Frank the impresario has received a long-awaited invitation to attend a festival in the town of Rumburg ("Town of Glory"). He is totally perplexed, because right now his entire company comprises just one single person, the comic actor Buff. The ever-resilient and practical Buff takes it upon himself to organise an audition for the singers. One after another, candidates with symbolically meaningful names – Madame Herz ("Heart"), Mademoiselle Silberklang ("Silvern Sound"), Monsieur Vogelsang ("Birdsong") – arrive at the "audition". Each demonstrates his or her qualities, and each wants to be the lead – as well as the highest-paid. The competitive battle for status and fees results in discord, but Frank pacifies everyone with his call to abandon personal ambition and serve art together.
The public have always wanted to know what happens on "the other side of the curtain", and they are particularly drawn by theatre rumours, scandals and intrigues. It was just the same two and three centuries ago. In 1786 the Austrian Emperor Josef II organised a competition between Mozart and Salieri, commissioning both to compose one-act operas based on backstage plots. At the time, Salieri was the vinner, but the judge of time – rightly or wrongly – awarded victory to Mozart.
Mozart's singspiel Der Schauspieldirektor, which was presented at that competition, was composed to an ageless plot: the impressario (or producer as one would say today) Frank is running an audition for his new company. Each female singer wants to be the prima donna and the men all want to be the male lead, and to achieve this aim and receive a mighty fee they are ready to undertake anything. Of course, in the finale friendship prevails.

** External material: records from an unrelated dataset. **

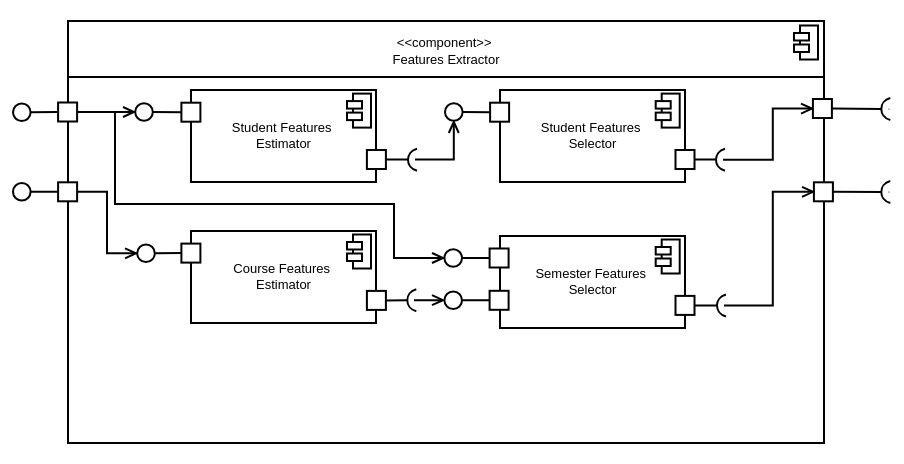
<!DOCTYPE html>
<html lang="en">
<head>
<meta charset="utf-8">
<title>Features Extractor component diagram</title>
<style>
:root { --ink: #000; --paper: #fff; }
* { box-sizing: border-box; }
html, body { margin: 0; overflow: hidden; background: var(--paper); }
.diagram {
  position: relative; width: 904px; height: 464px; overflow: hidden;
  background: var(--paper); color: var(--ink);
  font: 13px/16px "Liberation Sans", Arial, sans-serif;
}
.extractor {
  position: absolute; left: 67px; top: 20px; width: 758px; height: 424px;
  border: 2px solid var(--ink);
}
h1, h2 { margin: 0; font: inherit; text-align: center; }
.extractor h1 {
  height: 56px; padding-top: 3px; line-height: 17px;
  display: flex; align-items: center; justify-content: center;
  border-bottom: 2px solid var(--ink);
}
.component {
  position: absolute; width: 187px; height: 94px;
  display: flex; align-items: center; justify-content: center;
  border: 2px solid var(--ink); background: var(--paper);
}
.student-estimator { left: 190px; top: 89px; }
.student-selector { left: 499px; top: 89px; }
.course-estimator { left: 190px; top: 230px; }
.semester-selector { left: 499px; top: 235px; }
.connections { position: absolute; left: 0; top: 0; }
.wires, .arrows, .sockets { fill: none; stroke: var(--ink); stroke-width: 2; }
.ports, .interfaces, .icons { fill: var(--paper); stroke: var(--ink); stroke-width: 2; }
.socket-ends { fill: var(--ink); }
</style>
</head>
<body>
<main class="diagram">
  <section class="extractor">
    <h1>&lt;&lt;component&gt;&gt;&nbsp;<br>Features Extractor</h1>
  </section>
  <section class="component student-estimator"><h2>Student Features&nbsp;<br>Estimator</h2></section>
  <section class="component student-selector"><h2>Student Features&nbsp;<br>Selector</h2></section>
  <section class="component course-estimator"><h2>Course Features&nbsp;<br>Estimator</h2></section>
  <section class="component semester-selector"><h2>Semester Features&nbsp;<br>Selector</h2></section>

  <svg class="connections" width="904" height="464" viewBox="0 0 904 464" aria-hidden="true">
    <defs>
      <rect id="port" x="-9.5" y="-9.5" width="19" height="19"/>
      <circle id="interface" r="8.8"/>
      <path id="socket" d="M9 -11C-3 -8 -3 8 9 11"/>
      <path id="arrow" d="M-11 -5L0 0L-11 5"/>
      <g id="component-icon">
        <rect x="6" y="0" width="18" height="34"/>
        <rect x="0" y="7.5" width="15" height="7.5"/>
        <rect x="0" y="19" width="15" height="7.5"/>
      </g>
    </defs>

    <g class="wires">
      <path d="M30 112.2L58 112H133"/>
      <path d="M153 112L182 112.3"/>
      <path d="M115 112V204H394V258H442"/>
      <path d="M30 191.8H107V253.3H135"/>
      <path d="M155 253.3L182 253"/>
      <path d="M386 159.5H408M415 159.5H453.8V123"/>
      <path d="M462 112L491 112.3"/>
      <path d="M694 159.5H716M723 159.8H772.8V108.5H811"/>
      <path d="M832 108.5L881 109"/>
      <path d="M462 258H490"/>
      <path d="M386 300.5L407 300.2M414 300.2H442M462 300.2H490"/>
      <path d="M694 305.5H717M724 305.5H772.8V191.8H812"/>
      <path d="M832 191.8L881 192"/>
    </g>

    <g class="arrows">
      <use href="#arrow" x="134" y="112"/>
      <use href="#arrow" x="136" y="253.3"/>
      <use href="#arrow" x="443" y="258"/>
      <use href="#arrow" x="443" y="300.2"/>
      <use href="#arrow" x="812" y="108.6"/>
      <use href="#arrow" x="813" y="191.8"/>
      <use href="#arrow" transform="translate(453.8 122) rotate(-90)"/>
    </g>

    <g class="sockets">
      <use href="#socket" x="408" y="159.7"/>
      <use href="#socket" x="716" y="159.7"/>
      <use href="#socket" x="407.3" y="300.2"/>
      <use href="#socket" x="717" y="305.5"/>
      <use href="#socket" x="881.3" y="109"/>
      <use href="#socket" x="881.3" y="192"/>
    </g>
    <g class="socket-ends">
      <circle cx="889" cy="109" r=".6"/>
      <circle cx="889" cy="192" r=".6"/>
    </g>

    <g class="interfaces">
      <use href="#interface" x="21.8" y="112.2"/>
      <use href="#interface" x="21.8" y="191.8"/>
      <use href="#interface" x="144" y="112"/>
      <use href="#interface" x="146" y="253.3"/>
      <use href="#interface" x="453.8" y="112"/>
      <use href="#interface" x="453.2" y="258"/>
      <use href="#interface" x="453.2" y="300.2"/>
    </g>

    <g class="ports">
      <use href="#port" x="67.6" y="112"/>
      <use href="#port" x="67.6" y="191.8"/>
      <use href="#port" x="190.9" y="112.2"/>
      <use href="#port" x="376.4" y="159.5"/>
      <use href="#port" x="190.9" y="253.1"/>
      <use href="#port" x="376.4" y="300.4"/>
      <use href="#port" x="499.6" y="112.2"/>
      <use href="#port" x="685" y="159.5"/>
      <use href="#port" x="499.1" y="258"/>
      <use href="#port" x="499.1" y="300.3"/>
      <use href="#port" x="685" y="305.4"/>
      <use href="#port" x="822.4" y="108.5"/>
      <use href="#port" x="823.4" y="191.8"/>
    </g>

    <g class="icons">
      <use href="#component-icon" x="794" y="25.5"/>
      <use href="#component-icon" x="347" y="93.6"/>
      <use href="#component-icon" x="655.7" y="93.6"/>
      <use href="#component-icon" x="347" y="234.5"/>
      <use href="#component-icon" x="655.7" y="239.5"/>
    </g>
  </svg>
</main>
</body>
</html>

In a singspiel the cast not only sings, but speaks too, and so the peripeteia of the plot are comprehensible even to an inexperienced observer. Competing with each other, the singers perform the greatest arias in their repertoires, which means that popular operatic pieces are included in the production. And the fact that the plot unfolds on a theatre stage during rehearsals allows the cast to play out this story using any theatre sets, including those of the production being performed in the evening.
Thanks to its short duration, vivid plot intrigue and virtuoso arias bordering on vocal trick, this opera may be an ideal choice for a first visit to the Mariinsky Theatre.
First performance: 7 February 1786, Schönbrunn Palace, Vienna
Premiere at the Mariinsky Theatre and premiere of this production: 30 September 2017
Running time 1 hour
The performance without interval
The highlighting of performances by age represents recommendations.
This highlighting is being used in accordance with Federal Law N436-FZ dated 29 December 2010 (edition dated 1 May 2019) "On the protection of children from information that may be harmful to their health"